Goal of the exercise
Determine the number of lines below that contain the string "tint", and state only that number.

Dataset excerpts
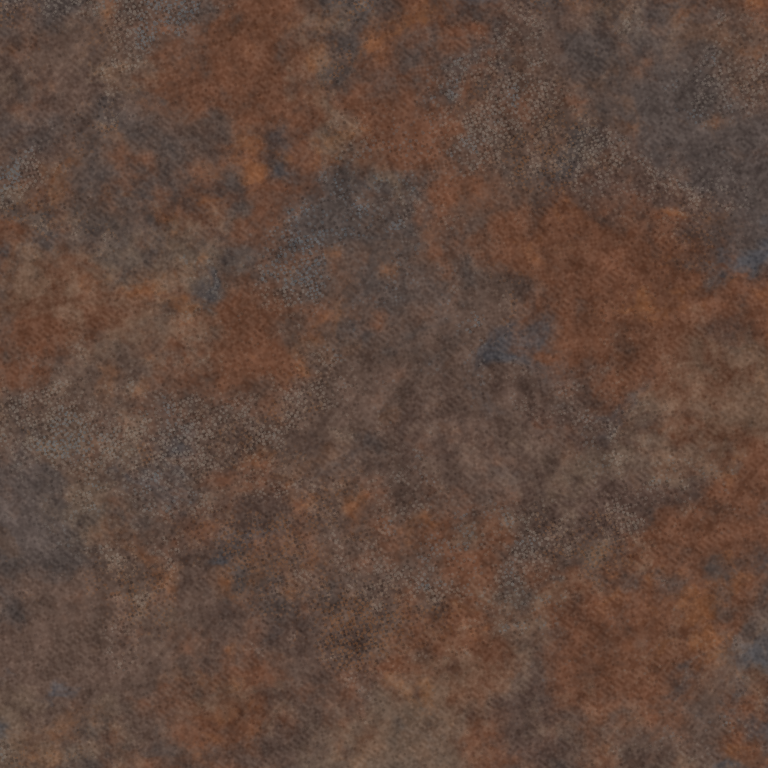
Write a three.js fragment shader that draws this texture.

```glsl
varying vec2 vUv;

#define PATCH_SCALE 5.0
#define WARP 0.45
#define MOTTLE_SCALE 30.0
#define MOTTLE_STRENGTH 0.36
#define RAGGEDNESS 0.30
#define SPECK_SCALE 170.0
#define SPECK_STRENGTH 0.50
#define GRAIN_SCALE 270.0
#define GRAIN_STRENGTH 0.085

const vec3 UMBER = vec3(0.358, 0.286, 0.250);
const vec3 DARK  = vec3(0.308, 0.238, 0.212);
const vec3 RUST  = vec3(0.405, 0.258, 0.186);
const vec3 OCHRE = vec3(0.500, 0.325, 0.205);
const vec3 SLATE = vec3(0.308, 0.280, 0.272);
const vec3 BLUE  = vec3(0.285, 0.295, 0.320);
const vec3 TAN   = vec3(0.420, 0.350, 0.295);
const vec3 ASH   = vec3(0.540, 0.500, 0.455);
const vec3 STEEL = vec3(0.390, 0.450, 0.490);

const mat2 TURN = mat2(0.8, 0.6, -0.6, 0.8);

float hash(vec2 p) {
  return fract(sin(dot(p, vec2(127.1, 311.7))) * 43758.5453);
}

float noise(vec2 p) {
  vec2 i = floor(p);
  vec2 f = fract(p);
  vec2 u = f * f * (3.0 - 2.0 * f);
  float low = mix(hash(i), hash(i + vec2(1.0, 0.0)), u.x);
  float high = mix(hash(i + vec2(0.0, 1.0)), hash(i + vec2(1.0, 1.0)), u.x);
  return mix(low, high, u.y);
}

// Normalised fractal noise, turned at each octave to hide the lattice
float fbm(vec2 p) {
  float sum = 0.0;
  float weight = 0.5;
  float total = 0.0;
  for (int k = 0; k < 6; k++) {
    p = TURN * p * 2.03 + 17.3;
    sum += weight * noise(p * 0.5);
    total += weight;
    weight *= 0.58;
  }
  return sum / total;
}

// Jittered round dots; density sets the share of cells that hold one
float dots(vec2 p, float density) {
  vec2 cell = floor(p);
  vec2 jitter = vec2(hash(cell + 7.1), hash(cell + 19.7)) - 0.5;
  float reach = length(fract(p) - 0.5 - jitter * 0.4);
  float radius = mix(0.28, 0.50, hash(cell + 31.3));
  float present = smoothstep(0.0, 0.15, density - hash(cell));
  return present * (1.0 - smoothstep(radius - 0.22, radius + 0.12, reach));
}

void main() {
  // Warped domain, slightly stretched along a shallow diagonal
  vec2 p = mat2(0.94, 0.26, -0.34, 1.08) * vUv * PATCH_SCALE;
  vec2 bend = vec2(fbm(p + 3.7), fbm(p + vec2(41.2, 8.3))) - 0.5;
  vec2 q = p + bend * WARP * 2.0;

  // Middle and fine textures that also fray the stain edges
  float mottle = fbm(TURN * vUv * MOTTLE_SCALE);
  float flake = fbm(vUv * MOTTLE_SCALE * 1.7 + 63.0);
  float fray = (mottle - 0.5) * RAGGEDNESS;
  float chip = (flake - 0.5) * RAGGEDNESS;

  // Large soft stains
  float rust  = smoothstep(0.45, 0.70, fbm(q + vec2(12.4, 61.0)) + fray);
  float slate = smoothstep(0.47, 0.70, fbm(q + vec2(83.1, 27.5)) - fray);
  float pale  = smoothstep(0.49, 0.74, fbm(q * 1.1 + vec2(35.8, 94.2)) + chip);
  float shade = smoothstep(0.46, 0.72, fbm(q * 0.9 + vec2(57.3, 5.9)) - chip);
  float blue  = smoothstep(0.60, 0.78, fbm(q * 1.2 + vec2(9.6, 131.4)));
  float ochre = smoothstep(0.58, 0.78, fbm(q * 2.6 + vec2(71.7, 48.1)) + fray);

  vec3 color = mix(UMBER, DARK, shade * 0.65);
  color = mix(color, SLATE, slate * 0.65);
  color = mix(color, RUST, rust * 0.75);
  color = mix(color, TAN, pale * 0.65);
  color = mix(color, BLUE, blue * (1.0 - rust) * 0.7);
  color = mix(color, OCHRE, ochre * (0.15 + 0.30 * rust));
  color *= 1.0 + (mottle + flake - 1.0) * MOTTLE_STRENGTH;

  // Clustered mineral specks and pits
  float cluster = smoothstep(0.44, 0.72, fbm(q * 1.4 + vec2(101.3, 19.8)) + chip);
  cluster *= 1.0 - 0.6 * rust;
  vec2 s = TURN * vUv * SPECK_SCALE;
  float speck = dots(s, 0.10 + 0.60 * cluster);
  speck = max(speck, dots(TURN * s * 1.25 + 91.0, 0.08 + 0.50 * cluster));
  float pit = dots(TURN * s * 1.1 + 47.0, 0.22 + 0.40 * cluster);
  float tint = fbm(q * 1.3 + vec2(22.9, 77.7)) + chip;
  vec3 speckColor = mix(OCHRE, ASH, smoothstep(0.34, 0.48, tint));
  speckColor = mix(speckColor, STEEL, smoothstep(0.52, 0.66, tint));
  color *= 1.0 - pit * (0.08 + 0.10 * cluster);
  color = mix(color, speckColor, speck * SPECK_STRENGTH * (0.16 + 0.6 * cluster));

  // Fine overall grain
  float grain = noise(TURN * vUv * GRAIN_SCALE + 211.0) - 0.5;
  color += grain * GRAIN_STRENGTH * vec3(1.0, 0.95, 0.9);

  gl_FragColor = vec4(color, 1.0);
}
```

Result of this exercise
3